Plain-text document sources

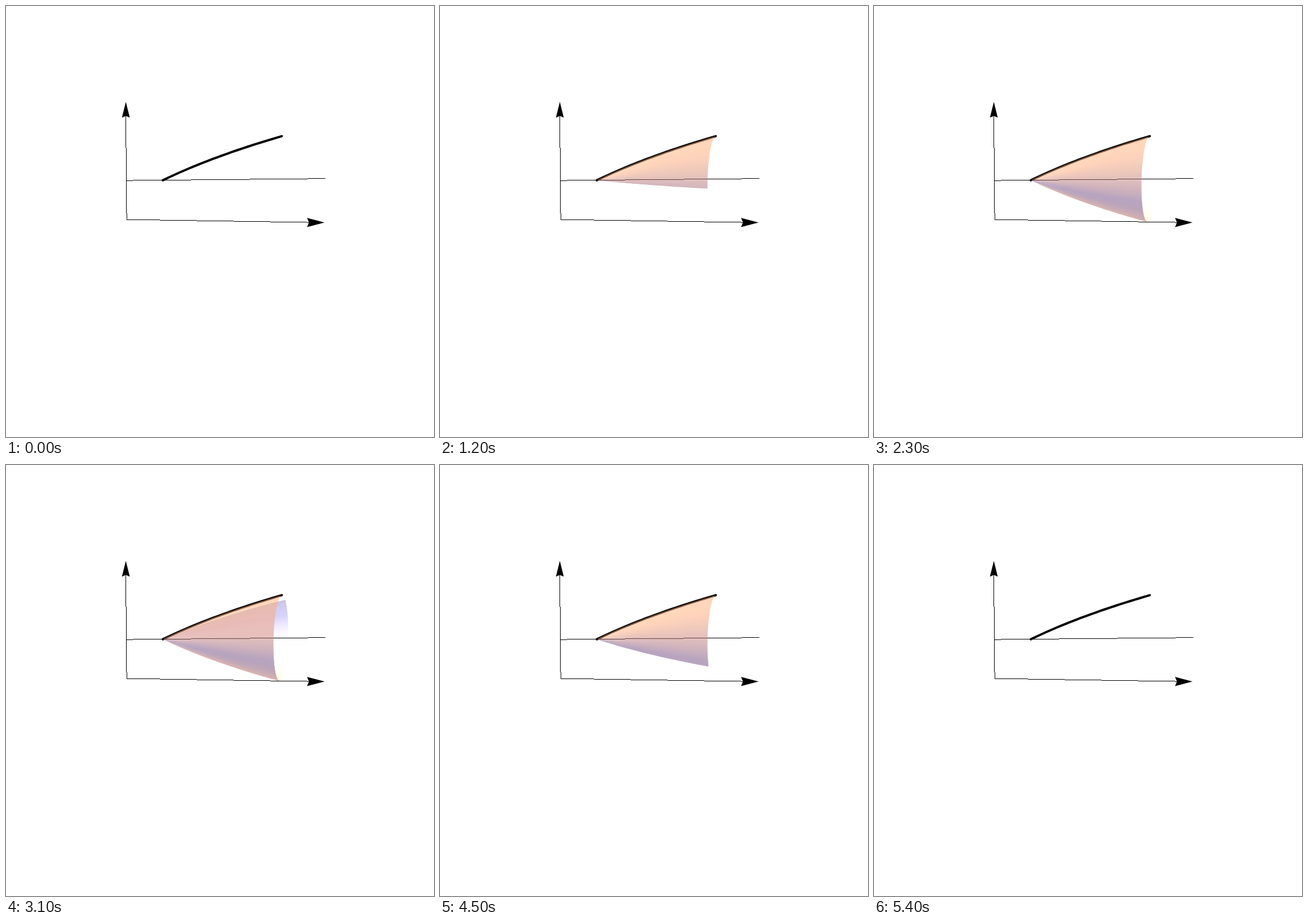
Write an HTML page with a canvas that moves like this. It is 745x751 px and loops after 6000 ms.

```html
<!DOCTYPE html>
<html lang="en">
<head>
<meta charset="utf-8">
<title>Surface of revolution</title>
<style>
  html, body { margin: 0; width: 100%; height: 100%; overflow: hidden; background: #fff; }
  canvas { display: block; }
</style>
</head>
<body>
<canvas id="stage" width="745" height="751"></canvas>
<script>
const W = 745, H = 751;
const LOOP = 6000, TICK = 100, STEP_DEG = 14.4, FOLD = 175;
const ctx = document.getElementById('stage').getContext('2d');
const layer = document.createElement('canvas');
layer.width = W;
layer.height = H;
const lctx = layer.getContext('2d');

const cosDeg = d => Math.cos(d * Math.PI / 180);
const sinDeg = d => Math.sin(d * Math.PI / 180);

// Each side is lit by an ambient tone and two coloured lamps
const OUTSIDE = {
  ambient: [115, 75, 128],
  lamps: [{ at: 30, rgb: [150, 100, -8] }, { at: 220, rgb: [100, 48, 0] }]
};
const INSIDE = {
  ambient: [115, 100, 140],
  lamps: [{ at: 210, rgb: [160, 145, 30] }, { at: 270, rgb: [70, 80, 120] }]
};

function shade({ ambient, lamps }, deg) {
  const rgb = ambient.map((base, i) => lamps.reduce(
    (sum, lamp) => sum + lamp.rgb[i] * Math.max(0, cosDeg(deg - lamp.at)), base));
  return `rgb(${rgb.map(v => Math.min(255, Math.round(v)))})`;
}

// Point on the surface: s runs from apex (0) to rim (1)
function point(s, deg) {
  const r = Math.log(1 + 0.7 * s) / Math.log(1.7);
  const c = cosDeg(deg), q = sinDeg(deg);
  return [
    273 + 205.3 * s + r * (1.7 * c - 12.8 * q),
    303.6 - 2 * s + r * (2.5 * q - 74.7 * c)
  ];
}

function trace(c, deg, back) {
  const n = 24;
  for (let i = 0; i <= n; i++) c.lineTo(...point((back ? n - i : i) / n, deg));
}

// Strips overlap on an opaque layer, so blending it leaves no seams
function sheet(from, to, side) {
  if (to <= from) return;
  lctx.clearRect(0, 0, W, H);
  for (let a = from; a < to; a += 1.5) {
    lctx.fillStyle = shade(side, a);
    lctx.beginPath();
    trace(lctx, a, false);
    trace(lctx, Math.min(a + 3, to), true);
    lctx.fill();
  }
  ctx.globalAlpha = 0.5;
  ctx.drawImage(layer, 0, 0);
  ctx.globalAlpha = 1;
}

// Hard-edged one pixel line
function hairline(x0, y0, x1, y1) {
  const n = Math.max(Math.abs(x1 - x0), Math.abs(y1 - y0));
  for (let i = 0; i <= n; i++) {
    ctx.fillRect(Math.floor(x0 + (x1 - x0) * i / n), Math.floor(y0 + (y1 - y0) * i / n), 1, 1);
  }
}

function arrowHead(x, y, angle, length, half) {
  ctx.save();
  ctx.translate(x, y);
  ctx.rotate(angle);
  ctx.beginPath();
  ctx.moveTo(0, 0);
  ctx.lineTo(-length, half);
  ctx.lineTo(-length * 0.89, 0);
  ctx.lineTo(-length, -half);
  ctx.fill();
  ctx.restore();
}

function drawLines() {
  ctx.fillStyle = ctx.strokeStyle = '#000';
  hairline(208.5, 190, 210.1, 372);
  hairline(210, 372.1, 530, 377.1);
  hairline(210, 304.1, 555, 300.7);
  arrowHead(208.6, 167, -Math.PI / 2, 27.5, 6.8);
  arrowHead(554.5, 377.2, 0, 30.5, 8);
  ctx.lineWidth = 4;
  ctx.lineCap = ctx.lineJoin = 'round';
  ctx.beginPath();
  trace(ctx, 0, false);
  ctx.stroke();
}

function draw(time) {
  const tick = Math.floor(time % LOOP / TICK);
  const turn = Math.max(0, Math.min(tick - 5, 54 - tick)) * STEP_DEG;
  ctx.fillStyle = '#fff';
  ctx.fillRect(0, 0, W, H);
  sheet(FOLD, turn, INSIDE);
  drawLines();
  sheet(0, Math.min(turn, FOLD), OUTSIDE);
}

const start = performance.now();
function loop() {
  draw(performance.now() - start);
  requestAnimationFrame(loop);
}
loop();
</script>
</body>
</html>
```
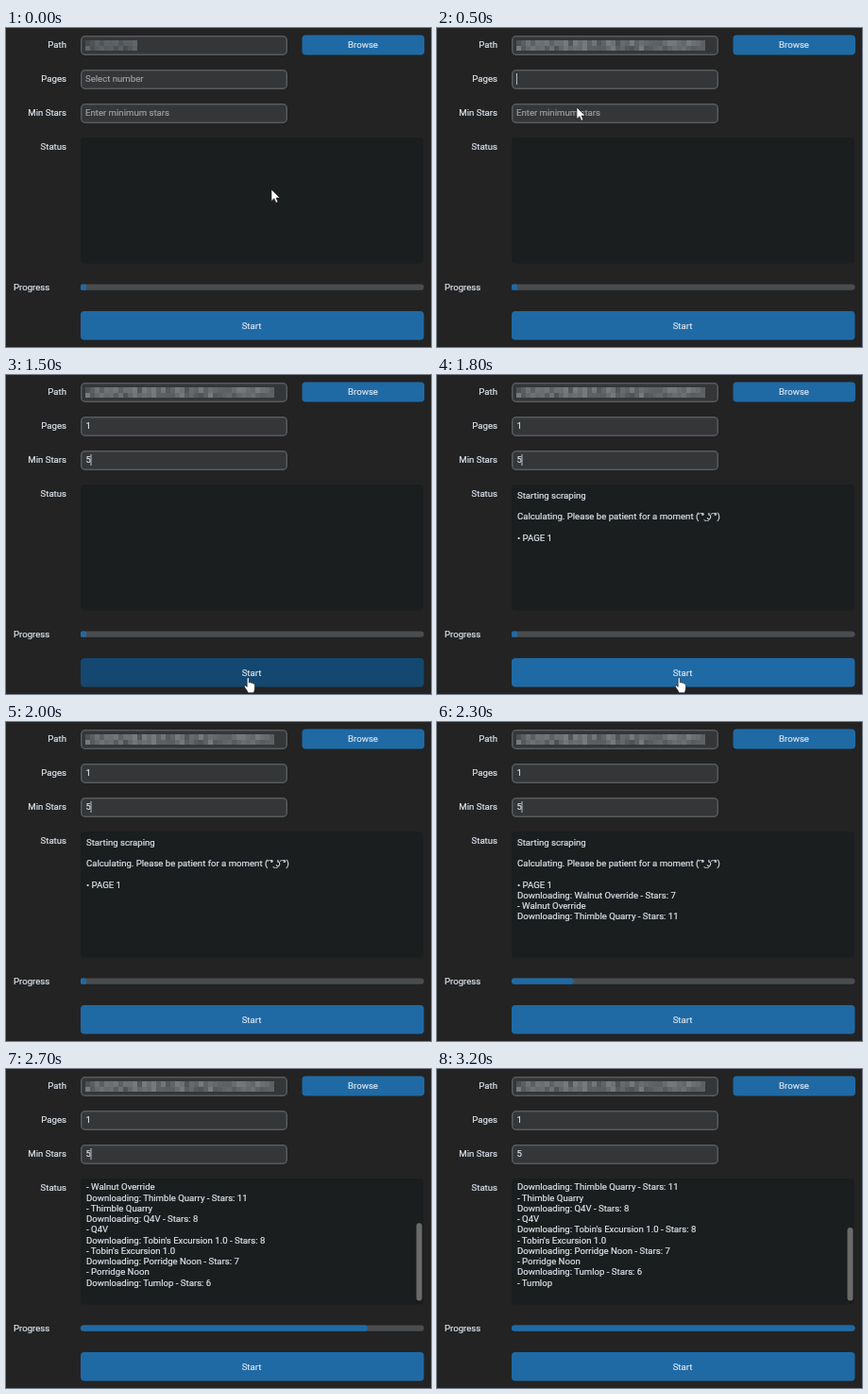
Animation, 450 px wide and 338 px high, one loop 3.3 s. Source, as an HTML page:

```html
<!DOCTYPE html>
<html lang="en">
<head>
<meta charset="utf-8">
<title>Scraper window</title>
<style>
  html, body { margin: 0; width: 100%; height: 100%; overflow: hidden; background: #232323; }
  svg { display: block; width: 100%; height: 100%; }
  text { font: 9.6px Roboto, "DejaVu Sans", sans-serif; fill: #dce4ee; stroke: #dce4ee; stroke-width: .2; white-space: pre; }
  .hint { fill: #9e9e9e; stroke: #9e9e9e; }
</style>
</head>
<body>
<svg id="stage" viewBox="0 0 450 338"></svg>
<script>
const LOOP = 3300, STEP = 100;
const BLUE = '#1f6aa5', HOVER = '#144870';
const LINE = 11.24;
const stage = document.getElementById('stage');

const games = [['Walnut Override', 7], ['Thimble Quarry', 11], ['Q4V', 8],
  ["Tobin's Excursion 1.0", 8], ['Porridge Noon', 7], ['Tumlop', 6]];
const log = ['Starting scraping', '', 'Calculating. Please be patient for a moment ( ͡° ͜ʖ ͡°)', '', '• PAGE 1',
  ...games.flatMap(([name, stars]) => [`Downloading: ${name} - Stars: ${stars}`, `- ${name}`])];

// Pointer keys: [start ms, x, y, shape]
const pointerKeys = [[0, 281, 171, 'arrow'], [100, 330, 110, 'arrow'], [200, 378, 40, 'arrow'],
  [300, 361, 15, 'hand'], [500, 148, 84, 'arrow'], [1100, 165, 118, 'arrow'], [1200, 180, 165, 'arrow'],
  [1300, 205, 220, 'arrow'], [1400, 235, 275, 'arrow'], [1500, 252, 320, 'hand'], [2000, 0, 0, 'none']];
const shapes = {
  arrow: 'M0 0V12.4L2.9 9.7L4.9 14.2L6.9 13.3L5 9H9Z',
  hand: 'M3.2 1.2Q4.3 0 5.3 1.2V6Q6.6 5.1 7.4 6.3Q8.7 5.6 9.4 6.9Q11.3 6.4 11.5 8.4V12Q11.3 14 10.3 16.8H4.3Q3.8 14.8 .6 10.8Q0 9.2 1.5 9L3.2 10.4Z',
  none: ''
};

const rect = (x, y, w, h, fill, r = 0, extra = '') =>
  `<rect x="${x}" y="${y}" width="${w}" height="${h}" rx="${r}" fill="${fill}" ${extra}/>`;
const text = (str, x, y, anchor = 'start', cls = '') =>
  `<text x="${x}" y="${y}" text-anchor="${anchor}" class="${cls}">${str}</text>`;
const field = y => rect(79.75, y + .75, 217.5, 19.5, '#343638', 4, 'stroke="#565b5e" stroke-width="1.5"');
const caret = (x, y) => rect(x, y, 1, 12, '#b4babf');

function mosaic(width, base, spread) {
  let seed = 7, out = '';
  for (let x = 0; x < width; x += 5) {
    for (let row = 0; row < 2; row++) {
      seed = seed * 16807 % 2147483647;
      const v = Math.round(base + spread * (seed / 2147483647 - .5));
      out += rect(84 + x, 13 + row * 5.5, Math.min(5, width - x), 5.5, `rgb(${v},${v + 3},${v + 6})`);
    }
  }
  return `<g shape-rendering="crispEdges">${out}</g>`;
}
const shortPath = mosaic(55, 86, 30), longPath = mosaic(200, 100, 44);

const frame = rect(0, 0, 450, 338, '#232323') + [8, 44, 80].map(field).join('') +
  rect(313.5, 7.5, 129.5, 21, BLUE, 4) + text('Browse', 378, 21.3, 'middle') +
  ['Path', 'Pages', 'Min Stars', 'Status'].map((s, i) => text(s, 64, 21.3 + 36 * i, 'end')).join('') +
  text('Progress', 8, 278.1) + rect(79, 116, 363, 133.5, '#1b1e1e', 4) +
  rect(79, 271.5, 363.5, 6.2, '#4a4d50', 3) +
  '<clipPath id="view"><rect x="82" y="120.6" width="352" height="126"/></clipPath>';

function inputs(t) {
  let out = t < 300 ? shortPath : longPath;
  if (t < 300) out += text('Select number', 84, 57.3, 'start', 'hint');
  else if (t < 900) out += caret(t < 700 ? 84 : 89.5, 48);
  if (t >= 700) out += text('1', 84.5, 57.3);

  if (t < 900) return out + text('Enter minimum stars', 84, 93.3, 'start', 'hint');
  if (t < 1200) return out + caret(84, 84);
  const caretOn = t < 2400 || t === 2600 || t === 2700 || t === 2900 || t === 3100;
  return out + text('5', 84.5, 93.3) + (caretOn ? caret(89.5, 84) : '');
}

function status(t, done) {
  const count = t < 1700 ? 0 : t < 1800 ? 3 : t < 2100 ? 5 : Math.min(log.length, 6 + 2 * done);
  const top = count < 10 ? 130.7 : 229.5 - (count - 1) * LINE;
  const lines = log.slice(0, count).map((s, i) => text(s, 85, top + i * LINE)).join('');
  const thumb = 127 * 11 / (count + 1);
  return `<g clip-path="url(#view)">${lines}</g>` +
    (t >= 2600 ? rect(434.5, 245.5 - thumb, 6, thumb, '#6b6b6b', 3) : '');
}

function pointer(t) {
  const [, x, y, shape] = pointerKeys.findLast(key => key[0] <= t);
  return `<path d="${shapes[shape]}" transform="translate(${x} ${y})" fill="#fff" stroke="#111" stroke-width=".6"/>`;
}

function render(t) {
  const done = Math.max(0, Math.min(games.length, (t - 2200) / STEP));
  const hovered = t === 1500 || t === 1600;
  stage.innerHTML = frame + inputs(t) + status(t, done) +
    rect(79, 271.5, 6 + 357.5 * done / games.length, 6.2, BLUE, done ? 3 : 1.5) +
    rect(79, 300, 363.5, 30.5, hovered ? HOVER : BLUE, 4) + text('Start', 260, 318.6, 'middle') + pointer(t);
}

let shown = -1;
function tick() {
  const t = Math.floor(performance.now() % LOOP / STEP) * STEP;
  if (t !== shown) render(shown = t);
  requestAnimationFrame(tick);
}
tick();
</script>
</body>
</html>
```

**Work instruction**
Report, with no additional words, how many lines in the records above contain the word "hint".

**Answer area**
3